Solvay, the Belgium-based chemicals giant, has recently announced to have formed an industry research group to focus on developing materials and process technologies that would facilitate high-volume production of thermoplastic composites. As per reliable sources, the group, named as IRG CosiMo, would be the industry’s first private consortium that would concentrate on manufacturing thermoplastic composites for automotive and aerospace sectors.

According to the Composites World, apart from Solvay, the consortium includes Faurecia Clean Mobility and Premium AEROTEC as well. The pivotal focus areas of the consortium revolve around the adoption of composites, pushing aerospace ramp rates, and industrialization. All the participants have reportedly signed a three-year agreement to consolidate their resources, capabilities, and expertise to provide solutions for sustainable mobility and achieve the R&D milestones.

According to the sources familiar with the development, CC4.0 CosiMo, a public sponsored consortium, along with the Institute of Textile Technology Augsburg GmbH (ITA Augsburg), Faurecia Clean Mobility, and Premium AEROTEC would focus on the development of new processes and materials for in-situ polymerization of Caprolactam to Polyamide 6 to cater high-volume automotive applications. This research group is slated to be a part of a forthcoming Carbon 4.0 project of the Germany’s Free State of Bavaria, cite trusted sources.

The incorporation of ITA, a distinctive textile research facility, into the consortium is likely to advance the development of web and tape-based thermoplastic composite systems, claim reliable sources.
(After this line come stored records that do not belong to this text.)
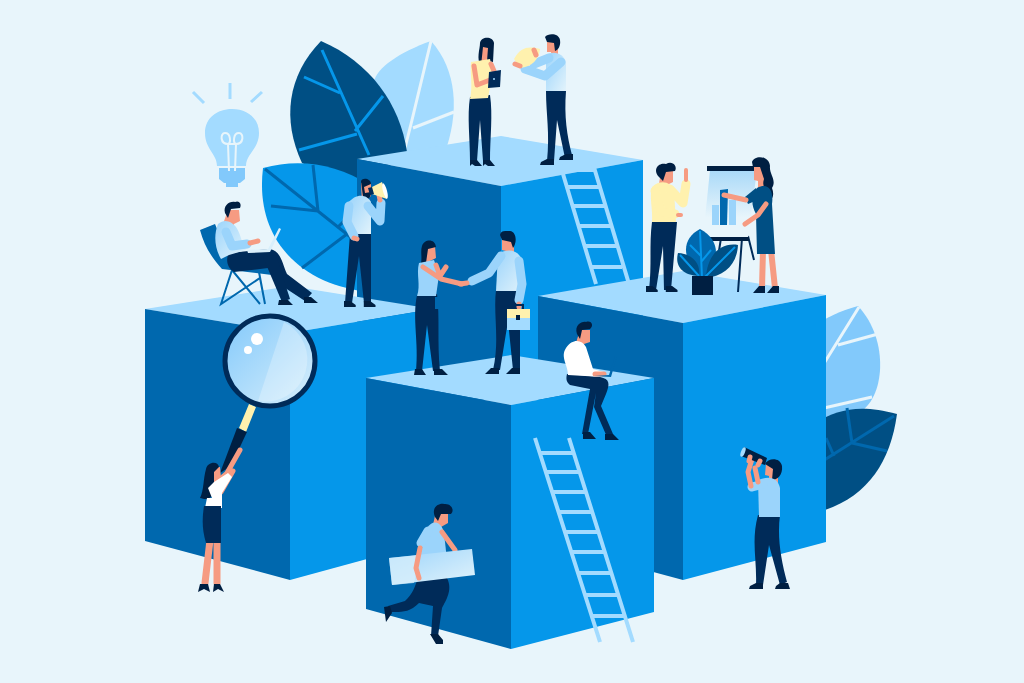
<!DOCTYPE html>
<html lang="en">
<head>
<meta charset="utf-8">
<title>Teamwork on blocks</title>
<style>
:root{--sky:#e8f5fb;--top:#a3dbff;--left:#0068ae;--right:#0597ea;--navy:#002b59;--ink:#001f42;--leaf:#004f84;--skin:#f69b82;--cream:#fff1ae;--shirt:#9bd4fb;--pale:#d9effb;--white:#fff}
html,body{margin:0;height:100%;overflow:hidden;background:var(--sky)}
svg{display:block;width:1024px;height:683px}
.top{fill:var(--top)}.left{fill:var(--left)}.right{fill:var(--right)}
.navy{fill:var(--navy)}.hair{fill:var(--ink)}.leaf{fill:var(--leaf)}.skin{fill:var(--skin)}.cream{fill:var(--cream)}.shirt{fill:var(--shirt)}.pale{fill:var(--pale)}.white{fill:var(--white)}
.fade{fill:url(#shirt-fade)}
.limb{fill:none;stroke:var(--skin);stroke-width:5;stroke-linecap:round;stroke-linejoin:round}
.sleeve{fill:none;stroke:var(--shirt);stroke-width:9;stroke-linecap:round;stroke-linejoin:round}
.vein{fill:none;stroke:var(--right);stroke-width:3}
.vein-light{fill:none;stroke:var(--sky);stroke-width:3}
.vein-dark{fill:none;stroke:var(--left);stroke-width:3}
.ladder{fill:none;stroke:var(--top);stroke-width:4}
.wire{fill:none;stroke:var(--left);stroke-width:2}
.thin{fill:none;stroke:var(--navy);stroke-width:2}
</style>
</head>
<body>
<svg viewBox="0 0 1024 683" role="img" aria-label="People working together on and around four large blue blocks">
<defs>
<linearGradient id="shirt-fade" x1="0" y1="0" x2="1" y2="1"><stop offset="0" stop-color="#9bd4fb"/><stop offset="1" stop-color="#e2f3fb"/></linearGradient>
<linearGradient id="glass" x1="0" y1="0" x2="1" y2="1"><stop offset="0" stop-color="#82c9fb"/><stop offset="1" stop-color="#d9effb"/></linearGradient>
<linearGradient id="board" x1="0" y1="0" x2="0" y2="1"><stop offset="0" stop-color="#a9d9f8"/><stop offset=".7" stop-color="#e8f5fb"/></linearGradient>
<g id="shoes"><path d="M0 0h7l6 4v2H0zM22 0h7l6 4v2H22z"/></g>
</defs>

<g id="leaves-left">
<path fill="#a3dbff" d="M431 41C400 52 376 68 374 82L405 155H444C460 112 457 70 431 41z"/>
<path class="vein-light" d="M431 41L412 120L404 152M413 128L454 112"/>
<path class="leaf" d="M321 41C287 76 282 120 302 163L360 190L407 152C400 104 370 62 321 41z"/>
<path class="vein" d="M322 50L369 155M340 93L304 77M355 131L383 96M357 134L299 150"/>
<path class="right" d="M263 168C300 158 336 164 370 185V292C306 286 254 244 263 168z"/>
<path class="vein-dark" d="M265 169L358 243M318 211L313 165M318 211L271 206M347 234L302 268M338 227L360 205"/>
</g>
<g id="leaves-right">
<path fill="#82c9fb" d="M858 306C890 340 885 400 858 413L815 420V325C826 318 840 311 858 306z"/>
<path class="vein-light" d="M859 307L823 365M838 345L878 334M824 408L872 397"/>
<path class="leaf" d="M897 414C860 404 838 409 815 423V513C865 500 890 465 897 414z"/>
<path class="vein-dark" d="M894 416L818 464M852 443L847 408M852 443L887 451M834 456L826 438"/>
</g>

<g id="block-back">
<path class="top" d="M357 159L501 136L643 160L501 186z"/>
<path class="left" d="M357 159L501 186V400H357z"/>
<path class="right" d="M501 186L643 160V400H501z"/>
<path class="ladder" d="M557 154L596 284M590 154L629 284M563 170h32M568 187h32M573 206h32M579 226h32M585 246h32M590 267h32"/>
</g>
<g id="block-right">
<path class="top" d="M538 296L683 271L826 295L683 323z"/>
<path class="left" d="M538 296L683 323V580L538 541z"/>
<path class="right" d="M683 323L826 295V542L683 580z"/>
</g>
<g id="block-left">
<path class="top" d="M145 309L290 286L433 309L290 333z"/>
<path class="left" d="M145 309L290 333V580L145 541z"/>
<path class="right" d="M290 333L433 309V541L290 580z"/>
</g>
<g id="block-front">
<path class="top" d="M366 378L511 355L654 378L511 405z"/>
<path class="left" d="M366 378L511 405V649L366 609z"/>
<path class="right" d="M511 405L654 378V612L511 649z"/>
<path class="ladder" d="M535 438L600 642M569 438L633 642M540 453h33M546 472h33M552 492h33M558 512h33M565 532h33M571 552h33M577 573h33M584 595h33M591 616h33"/>
</g>

<g id="light-bulb">
<path fill="#a3dbff" d="M217 166C217 154 205 149 205 133C205 118 217 109 232 109S259 118 259 133C259 149 246 154 246 166z"/>
<path fill="#82c9fb" d="M219 168h26v11l-5 4h-16l-5-4zM226 183h12v4h-12z"/>
<path fill="none" stroke="#e8f5fb" stroke-width="2" d="M229 171L228 144C220 144 220 133 225 133C231 133 231 143 228 144H236C233 143 233 133 239 133C244 133 244 144 236 144L235 171"/>
<path fill="none" stroke="#a3dbff" stroke-width="3" d="M193 92L204 103M230 83V99M262 92L251 102"/>
</g>

<g id="man-in-armchair">
<path class="wire" d="M232 270L221 304L260 278L265 304M232 270L260 304M232 270L221 304M259 272L265 304"/>
<path class="left" d="M200 230L215 224L231 263L270 266L272 275L222 269C211 257 204 245 200 230z"/>
<path class="navy" d="M229 253L270 249C281 251 282 263 287 274L312 293L305 301L276 282L268 268L234 272C226 267 226 258 229 253z"/>
<path class="navy" d="M263 257L276 255L290 299L282 302z"/>
<path class="hair" d="M279 300h9l5 5h-15zM304 297l7 0 7 6h-14z"/>
<path class="skin" d="M228 210h11l1 11-6 3-2 6-9-6z"/>
<path class="hair" d="M225 213C223 206 229 201 235 202C239 200 242 204 240 208L231 209L228 218z"/>
<path class="fade" d="M218 224C225 218 232 222 236 227C242 236 241 243 246 250L229 255L221 259C214 247 214 234 218 224z"/>
<path class="sleeve" d="M226 232L232 246L247 244"/>
<path class="limb" d="M250 243L258 241"/>
<path fill="#d9effb" d="M247 250L268 249L279 228L281 229L270 252L248 253z"/>
</g>

<g id="man-with-megaphone">
<path class="navy" d="M350 234L371 233L371 303H364L359 256L352 303H345z"/>
<use href="#shoes" class="hair" transform="translate(344 301) scale(.9 1)"/>
<path class="skin" d="M361 183h10v13l-9 7z"/>
<path class="hair" d="M361 181C363 177 371 179 371 184L364 187L365 193L371 192C371 199 367 200 363 197z"/>
<path class="fade" d="M348 203C355 194 366 193 371 202L371 234H350z"/>
<path class="sleeve" d="M349 206L347 222L354 236M368 206L380 221L381 203"/>
<path class="limb" d="M354 238l3 1M380 200l-1-5"/>
<path class="cream" d="M370 188L382 182L387 199L372 194z"/>
<path class="navy" d="M368 188l4-1 2 7-4 1z"/><ellipse class="white" cx="385" cy="191" rx="2" ry="8" transform="rotate(-15 385 191)"/>
</g>

<g id="woman-with-tablet">
<path class="navy" d="M470 97L490 95C493 115 490 138 490 161H483L480 120L477 161H470C470 137 467 117 470 97z"/>
<path class="hair" d="M470 160h7l5 6h-7l-3-2-2 2zM483 160h7l5 6h-7l-3-2-2 2z"/>
<path class="skin" d="M482 43h10v13l-5 3v6h-8z"/>
<path class="hair" d="M480 43C481 36 493 36 494 43L493 62L487 61L488 48L483 47L481 66C476 59 480 49 480 43z"/>
<path class="cream" d="M471 62L490 59L493 72L488 98L470 99C473 86 470 75 471 62z"/>
<path class="limb" d="M474 66L477 85L490 80M491 64L494 71"/>
<path class="navy" d="M489 72l12-2-1 17-12 1z"/><circle class="top" cx="494" cy="79" r="1"/>
</g>

<g id="man-with-paper">
<path class="navy" d="M546 91H566C564 116 567 136 572 155L565 158L557 120L554 161H547C550 133 546 114 546 91z"/>
<path class="hair" d="M547 159h7v6h-14l1-3zM566 154h7v6h-14l1-3z"/>
<path class="skin" d="M547 40h11v17h-6l-1-5h-4z"/>
<path class="hair" d="M545 37C548 33 559 33 560 40C561 46 558 50 555 51L554 43L547 42z"/>
<path class="fade" d="M546 55C555 50 563 54 566 62V91H546z"/>
<path class="sleeve" d="M549 58L534 64M561 62L545 76L525 69"/>
<path class="cream" d="M514 59C521 47 528 46 540 49C539 59 532 67 520 68z"/>
<path class="limb" d="M515 64l5 2M534 50l2 5"/>
</g>

<g id="handshake-woman">
<path class="navy" d="M417 295L437 294C440 318 437 342 440 371H433L427 325L422 371H416C419 342 412 319 417 295z"/>
<path class="hair" d="M415 369h7l4 6h-12zM434 369h8l6 6h-14z"/>
<path class="skin" d="M425 246h10l1 12-6 3v8h-8z"/>
<path class="hair" d="M422 246C424 239 435 238 436 247L428 249L426 263L420 266C423 260 420 252 422 246z"/>
<path class="shirt" d="M419 263L434 260L439 275L436 296H417C421 285 416 274 419 263z"/>
<path class="limb" d="M423 267L441 279L462 284M436 265L440 276L446 267"/>
<path class="left" d="M435 297h5v12h-5z"/>
</g>
<g id="handshake-man">
<path class="navy" d="M496 290H520L520 370H513L508 321L500 370H493C500 340 493 315 496 290z"/>
<path class="hair" d="M491 368h8v6h-14zM512 368h8v6h-14z"/>
<path class="skin" d="M502 239h12v17h-8v-5l-4-1z"/>
<path class="hair" d="M500 235C501 230 505 231 510 231C517 232 517 243 513 248L511 242L502 240z"/>
<path class="fade" d="M498 254C510 247 520 251 523 263L525 291H496z"/>
<path class="sleeve" d="M501 256L489 273L472 281M519 261L522 284L519 300"/>
<path class="limb" d="M460 284L467 283M519 304v3"/>
<path class="cream" d="M507 309h23v9h-23z"/><path class="top" d="M507 318h23v12h-23z"/><path class="thin" d="M514 309v-4h9v4"/><path class="hair" d="M516 315h4v5h-4z"/>
</g>

<g id="man-sitting-with-laptop">
<path class="navy" d="M567 374L600 377C610 379 610 384 606 394L601 406L613 434L607 437L594 407L596 393L588 434H582L590 389L570 385C566 382 566 378 567 374z"/>
<path class="hair" d="M583 432h7l6 7h-13zM605 434h8l6 6h-14z"/>
<path class="skin" d="M580 330h10v12l-6 2-1 6-8-4z"/>
<path class="hair" d="M577 334C574 325 582 321 586 322C592 320 594 326 590 329L582 330L580 339z"/>
<path class="white" d="M566 348C573 338 582 340 586 347L593 369L604 372L602 377L568 375C568 365 560 357 566 348z"/>
<path class="limb" d="M595 374l9 0"/>
<path class="left" d="M594 376L611 377L617 356L615 356L609 375z"/>
</g>

<g id="flip-chart">
<path class="thin" d="M721 238L716 270M742 238L738 292M748 236L754 260"/>
<path fill="url(#board)" d="M710 170H757L748 238H703z"/>
<path class="hair" d="M707 166h52v5h-52zM703 237h46v4h-46z"/>
<path class="left" d="M720 190l8-1-1 36h-7z"/><path class="shirt" d="M712 205h7v20h-7zM729 200h7v25h-7z"/>
</g>
<g id="man-pointing-up">
<path class="navy" d="M652 222H677L671 290H664L663 246L656 290H649C652 265 649 245 652 222z"/>
<use href="#shoes" class="hair" transform="translate(646 286) scale(.9 1)"/>
<path class="skin" d="M661 171h12v11l-6 3v5h-9z"/>
<path class="hair" d="M659 177C652 169 659 162 666 164C672 160 678 166 675 171L666 172L663 181z"/>
<path class="cream" d="M652 187C661 179 671 182 674 191L676 222H652C653 209 649 197 652 187z"/>
<path class="sleeve" style="stroke:var(--cream)" d="M670 189L683 203L686 184M655 191L661 212L675 214"/>
<path class="limb" style="stroke-width:4" d="M686 180v-10M678 215h3"/>
</g>
<g id="woman-presenting">
<path class="limb" style="stroke-width:6" d="M763 250L762 288M771 250L775 288"/>
<path class="hair" d="M759 286h6v7h-12zM773 286h6v7h-12z"/>
<path class="skin" d="M754 166h10v24h-6v-9l-4-1z"/>
<path class="hair" d="M752 162C754 155 769 155 770 166C769 174 777 180 772 188C775 196 772 201 766 202C768 194 761 187 764 179L760 167L753 167z"/>
<path class="leaf" d="M757 188C768 182 774 190 772 204L775 254H757L756 214C751 205 751 196 757 188z"/>
<path class="leaf" d="M756 188L745 197L748 204L760 199z"/>
<path class="limb" d="M746 200L724 195M766 204L758 215L745 224"/>
</g>
<g id="potted-plant">
<path class="left" d="M702 280C681 259 681 239 700 229C721 240 721 262 702 280z"/>
<path class="leaf" d="M699 276C680 275 675 264 678 253C693 254 701 264 699 276zM706 278C707 256 720 242 738 245C737 264 725 276 706 278z"/>
<path fill="none" stroke="#0597ea" stroke-width="2" d="M702 278L700 231M701 262l10-12M701 256l-11-11M704 278L735 247M699 276L680 255"/>
<path class="hair" d="M692 276h21v19h-21z"/>
</g>

<g id="woman-with-magnifier">
<path class="cream" d="M249 404L256 407L246 432L239 428z"/>
<path class="hair" d="M237 428L247 432L231 466L220 473z"/>
<circle cx="270" cy="361" r="45" fill="url(#glass)" stroke="#002b59" stroke-width="5"/>
<path fill="#fff" opacity=".25" d="M284 322A42 42 0 0 1 258 401z"/>
<circle class="white" cx="257" cy="339" r="6"/><circle class="white" cx="248" cy="350" r="4"/>
<path class="limb" d="M210 488L227 473L240 450M221 492L233 471"/>
<path class="limb" style="stroke-width:7" d="M210 540L205 583M217 540L217 583"/>
<path class="hair" d="M200 584h8l2 8-6-3-6 3zM214 584h6l4 8-6-3-5 3z"/>
<path class="skin" d="M211 467h9l1 11-7 4v6h-7z"/>
<path class="hair" d="M206 469C207 462 218 460 219 467L214 472L214 493C209 501 205 499 200 498C204 490 203 480 206 469z"/>
<path class="white" d="M208 488L214 482L228 473L232 477L222 493V508H205L207 498L212 498z"/>
<path class="navy" d="M204 506H221L221 543H206C202 530 202 518 204 506z"/>
</g>

<g id="man-carrying-plank">
<path class="navy" d="M418 578H447C453 590 446 600 442 608L438 636H431L433 606L419 603C409 613 401 612 390 612L388 606L405 601C413 594 415 586 418 578z"/>
<path class="hair" d="M384 607l6-1 2 7-6 9zM430 634h8l5 6v4h-7z"/>
<path class="skin" d="M436 511h12v12l-7 4-8-2z"/>
<path class="hair" d="M435 517C431 508 438 503 444 504C451 503 455 510 451 514L441 514L438 521z"/>
<path class="shirt" d="M427 528C434 518 442 523 444 533L447 560H419z"/>
<path class="limb" d="M442 532L455 550"/>
<path fill="url(#shirt-fade)" d="M389 558L472 549L475 575L392 585z"/>
<path class="pale" opacity=".7" d="M389 558L420 555L414 583L392 585z"/>
<path class="sleeve" d="M428 531L421 543"/><path class="limb" d="M420 548L416 568L419 578"/>
</g>

<g id="man-with-spyglass">
<path class="navy" d="M758 515H780C777 537 781 560 787 582L780 585L769 545L763 585H756C757 559 751 541 758 515z"/>
<path class="hair" d="M756 583h7v6h-14l1-3zM780 583h8l2 6h-15l1-3z"/>
<path class="skin" d="M766 463h12v20h-9v-7l-4-1z"/>
<path class="hair" d="M765 464C768 458 780 457 782 466C783 475 777 480 772 480L773 469z"/>
<path class="shirt" d="M758 480C771 475 778 479 780 488V517H759z"/>
<path class="sleeve" d="M763 484L752 487"/>
<path class="limb" d="M751 486L748 472L752 459M758 482L755 468"/>
<path class="hair" d="M744 447L767 458L765 465L741 456z"/><ellipse class="top" cx="743" cy="452" rx="2" ry="5" transform="rotate(22 743 452)"/>
<path class="limb" d="M750 457l-1 4M760 461l-2 4"/>
</g>
</svg>
</body>
</html>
A member of this project, IRG CosiMos aims to concentrate on developing an extensive range of thermoplastic materials and processes. Reportedly, the consortium would be managed by ITA Augsburg who will further co-ordinate the research project as well. The institute is slated to operate the equipment utilized for processing new materials into web and tape-based thermoplastic composites. All the equipment would apparently be stored in the Technologiezentrum Augsburg (TZA).